= Exercise =
Should a line below contain the word "const", report it.
Exercise data Block Start
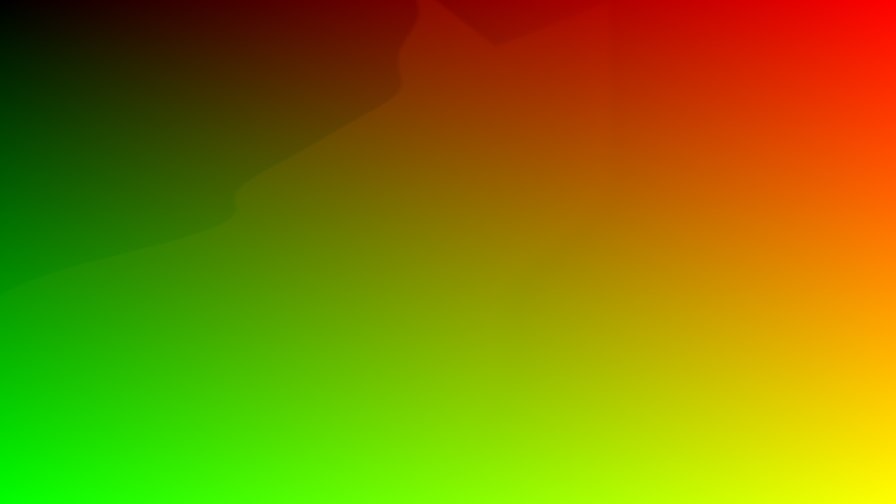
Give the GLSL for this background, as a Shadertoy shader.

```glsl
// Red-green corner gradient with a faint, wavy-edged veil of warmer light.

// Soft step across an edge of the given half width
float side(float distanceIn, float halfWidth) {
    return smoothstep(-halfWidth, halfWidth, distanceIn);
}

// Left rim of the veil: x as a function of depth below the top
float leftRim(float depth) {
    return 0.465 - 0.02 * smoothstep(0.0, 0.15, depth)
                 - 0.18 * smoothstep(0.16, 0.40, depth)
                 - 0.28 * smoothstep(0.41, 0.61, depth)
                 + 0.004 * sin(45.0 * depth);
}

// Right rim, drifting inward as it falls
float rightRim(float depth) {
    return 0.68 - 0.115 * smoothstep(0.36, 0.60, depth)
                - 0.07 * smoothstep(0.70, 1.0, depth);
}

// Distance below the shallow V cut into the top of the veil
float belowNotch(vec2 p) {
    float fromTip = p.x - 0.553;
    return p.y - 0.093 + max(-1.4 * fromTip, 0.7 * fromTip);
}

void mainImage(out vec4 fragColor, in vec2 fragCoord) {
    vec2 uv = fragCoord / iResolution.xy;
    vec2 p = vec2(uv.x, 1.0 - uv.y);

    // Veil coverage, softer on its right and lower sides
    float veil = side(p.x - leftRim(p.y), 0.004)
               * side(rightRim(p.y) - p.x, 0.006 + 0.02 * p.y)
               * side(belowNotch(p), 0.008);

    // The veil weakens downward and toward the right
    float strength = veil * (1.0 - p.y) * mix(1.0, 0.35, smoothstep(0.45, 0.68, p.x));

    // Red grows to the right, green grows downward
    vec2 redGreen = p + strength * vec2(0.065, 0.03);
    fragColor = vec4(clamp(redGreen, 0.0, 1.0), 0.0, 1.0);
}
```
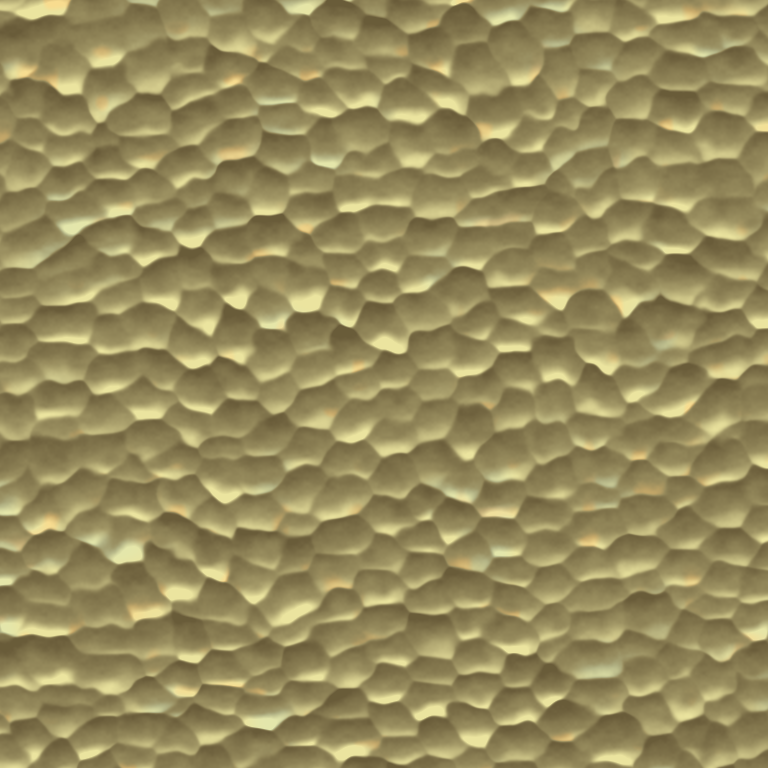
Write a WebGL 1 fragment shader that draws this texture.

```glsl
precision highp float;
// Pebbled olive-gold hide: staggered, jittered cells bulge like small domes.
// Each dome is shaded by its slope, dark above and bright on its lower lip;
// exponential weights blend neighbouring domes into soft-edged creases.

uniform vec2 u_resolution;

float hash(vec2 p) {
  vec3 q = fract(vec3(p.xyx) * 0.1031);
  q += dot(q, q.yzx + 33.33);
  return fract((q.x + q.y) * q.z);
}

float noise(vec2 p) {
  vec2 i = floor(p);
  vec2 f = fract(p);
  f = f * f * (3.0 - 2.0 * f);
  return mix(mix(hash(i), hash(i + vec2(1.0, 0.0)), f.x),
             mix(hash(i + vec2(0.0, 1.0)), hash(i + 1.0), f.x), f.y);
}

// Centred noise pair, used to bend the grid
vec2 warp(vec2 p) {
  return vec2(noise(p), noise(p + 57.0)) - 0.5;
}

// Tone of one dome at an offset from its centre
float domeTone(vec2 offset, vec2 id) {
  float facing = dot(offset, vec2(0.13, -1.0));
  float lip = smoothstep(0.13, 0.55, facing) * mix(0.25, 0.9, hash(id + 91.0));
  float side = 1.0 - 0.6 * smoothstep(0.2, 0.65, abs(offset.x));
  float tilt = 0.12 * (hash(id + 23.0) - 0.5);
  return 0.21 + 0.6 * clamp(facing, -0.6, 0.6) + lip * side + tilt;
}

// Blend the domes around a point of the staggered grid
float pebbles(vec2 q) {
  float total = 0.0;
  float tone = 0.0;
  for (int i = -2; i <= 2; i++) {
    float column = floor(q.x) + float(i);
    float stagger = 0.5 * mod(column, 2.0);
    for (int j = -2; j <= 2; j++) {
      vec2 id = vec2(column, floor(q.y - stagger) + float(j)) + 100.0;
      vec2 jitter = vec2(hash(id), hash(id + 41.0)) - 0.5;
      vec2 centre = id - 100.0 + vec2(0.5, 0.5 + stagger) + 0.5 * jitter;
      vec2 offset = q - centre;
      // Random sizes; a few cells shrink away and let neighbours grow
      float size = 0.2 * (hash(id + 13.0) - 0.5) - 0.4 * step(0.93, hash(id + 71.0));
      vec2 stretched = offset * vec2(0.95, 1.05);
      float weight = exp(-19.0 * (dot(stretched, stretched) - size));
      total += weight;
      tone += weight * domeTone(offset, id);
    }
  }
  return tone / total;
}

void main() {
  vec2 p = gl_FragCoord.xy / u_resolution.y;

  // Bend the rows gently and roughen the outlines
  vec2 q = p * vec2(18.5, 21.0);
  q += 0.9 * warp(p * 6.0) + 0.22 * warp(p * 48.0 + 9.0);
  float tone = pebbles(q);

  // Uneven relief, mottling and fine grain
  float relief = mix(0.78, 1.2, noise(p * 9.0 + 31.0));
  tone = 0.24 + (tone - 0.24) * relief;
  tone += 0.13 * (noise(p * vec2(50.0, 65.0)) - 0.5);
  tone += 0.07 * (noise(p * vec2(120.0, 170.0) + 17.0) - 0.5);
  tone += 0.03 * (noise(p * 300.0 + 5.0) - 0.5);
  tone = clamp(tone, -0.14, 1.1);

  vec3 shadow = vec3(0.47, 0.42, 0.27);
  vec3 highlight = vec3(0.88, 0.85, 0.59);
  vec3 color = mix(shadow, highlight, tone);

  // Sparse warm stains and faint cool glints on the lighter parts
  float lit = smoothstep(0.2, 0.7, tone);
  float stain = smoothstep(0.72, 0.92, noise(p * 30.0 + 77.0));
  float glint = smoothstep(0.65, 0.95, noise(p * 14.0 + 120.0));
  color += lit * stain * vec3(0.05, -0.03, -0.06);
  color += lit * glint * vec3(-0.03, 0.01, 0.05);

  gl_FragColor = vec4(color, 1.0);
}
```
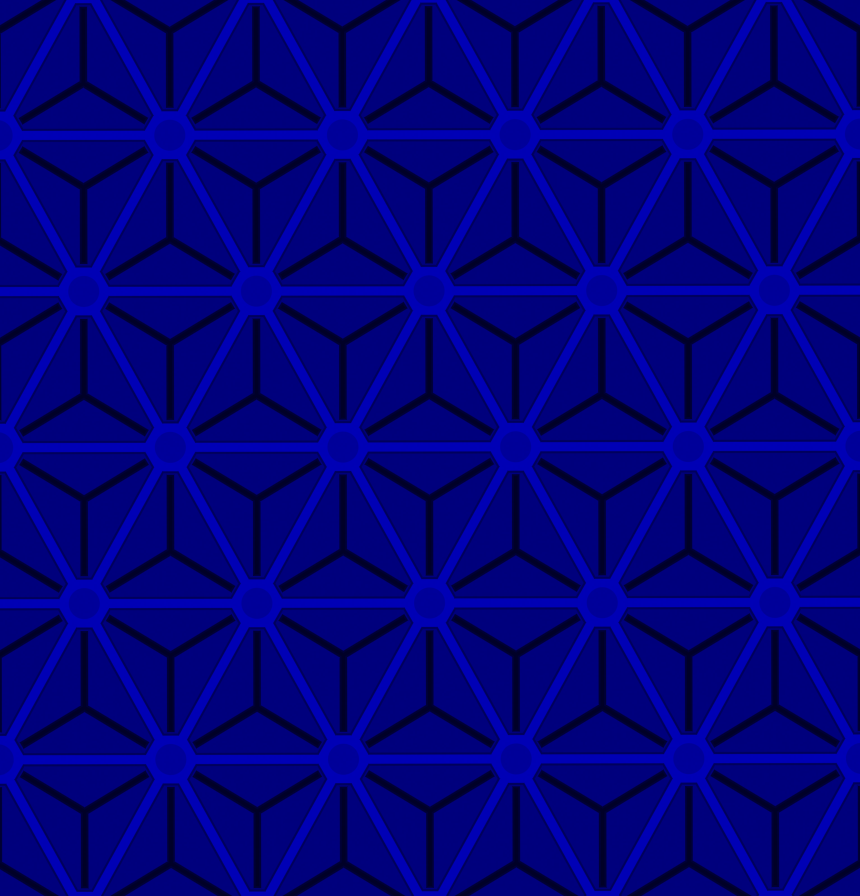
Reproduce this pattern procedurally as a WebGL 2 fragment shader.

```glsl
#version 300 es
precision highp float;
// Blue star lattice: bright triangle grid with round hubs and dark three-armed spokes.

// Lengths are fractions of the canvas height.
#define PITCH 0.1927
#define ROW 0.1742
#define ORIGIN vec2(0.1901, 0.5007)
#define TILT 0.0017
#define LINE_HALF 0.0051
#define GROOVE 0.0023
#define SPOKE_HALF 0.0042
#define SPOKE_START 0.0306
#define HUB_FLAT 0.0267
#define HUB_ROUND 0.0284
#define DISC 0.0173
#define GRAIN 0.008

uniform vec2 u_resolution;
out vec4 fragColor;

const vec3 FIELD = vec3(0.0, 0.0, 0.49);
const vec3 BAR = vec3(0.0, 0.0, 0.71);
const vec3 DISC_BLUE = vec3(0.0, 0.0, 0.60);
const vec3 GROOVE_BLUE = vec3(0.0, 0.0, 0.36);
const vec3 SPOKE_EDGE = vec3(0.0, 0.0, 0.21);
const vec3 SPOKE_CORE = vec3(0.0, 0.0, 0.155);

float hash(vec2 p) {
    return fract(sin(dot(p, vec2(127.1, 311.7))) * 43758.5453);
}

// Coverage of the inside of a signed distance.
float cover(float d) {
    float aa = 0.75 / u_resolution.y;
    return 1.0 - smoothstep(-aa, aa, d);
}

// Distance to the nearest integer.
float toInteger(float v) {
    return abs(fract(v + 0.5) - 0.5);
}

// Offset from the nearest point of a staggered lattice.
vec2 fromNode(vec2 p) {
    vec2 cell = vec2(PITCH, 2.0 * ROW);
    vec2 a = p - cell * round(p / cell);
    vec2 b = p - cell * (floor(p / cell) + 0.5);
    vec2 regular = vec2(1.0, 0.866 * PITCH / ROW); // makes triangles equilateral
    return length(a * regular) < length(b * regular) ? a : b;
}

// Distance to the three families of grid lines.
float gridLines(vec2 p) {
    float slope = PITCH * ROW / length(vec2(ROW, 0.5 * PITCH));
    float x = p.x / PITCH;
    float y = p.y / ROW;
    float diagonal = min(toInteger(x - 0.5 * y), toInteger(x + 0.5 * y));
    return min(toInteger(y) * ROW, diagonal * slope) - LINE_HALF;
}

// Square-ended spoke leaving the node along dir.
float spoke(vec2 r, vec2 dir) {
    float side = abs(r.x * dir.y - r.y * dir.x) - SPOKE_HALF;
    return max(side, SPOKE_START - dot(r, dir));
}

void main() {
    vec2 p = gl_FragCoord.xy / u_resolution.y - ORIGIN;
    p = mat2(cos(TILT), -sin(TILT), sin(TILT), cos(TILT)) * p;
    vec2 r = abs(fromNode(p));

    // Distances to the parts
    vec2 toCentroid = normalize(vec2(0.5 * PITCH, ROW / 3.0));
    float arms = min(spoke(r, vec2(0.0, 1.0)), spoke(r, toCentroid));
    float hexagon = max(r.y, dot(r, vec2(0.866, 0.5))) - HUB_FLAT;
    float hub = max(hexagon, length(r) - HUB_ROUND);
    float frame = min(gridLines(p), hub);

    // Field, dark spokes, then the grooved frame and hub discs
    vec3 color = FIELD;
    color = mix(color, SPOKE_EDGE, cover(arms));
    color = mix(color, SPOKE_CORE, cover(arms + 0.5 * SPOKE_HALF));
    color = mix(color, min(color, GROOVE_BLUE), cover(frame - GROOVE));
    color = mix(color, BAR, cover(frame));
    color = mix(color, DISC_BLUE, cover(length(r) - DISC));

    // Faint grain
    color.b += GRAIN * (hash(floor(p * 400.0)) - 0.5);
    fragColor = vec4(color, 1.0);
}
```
Exercise data Block End
= Answer to the exercise =
const vec3 FIELD = vec3(0.0, 0.0, 0.49);
const vec3 BAR = vec3(0.0, 0.0, 0.71);
const vec3 DISC_BLUE = vec3(0.0, 0.0, 0.60);
const vec3 GROOVE_BLUE = vec3(0.0, 0.0, 0.36);
const vec3 SPOKE_EDGE = vec3(0.0, 0.0, 0.21);
const vec3 SPOKE_CORE = vec3(0.0, 0.0, 0.155);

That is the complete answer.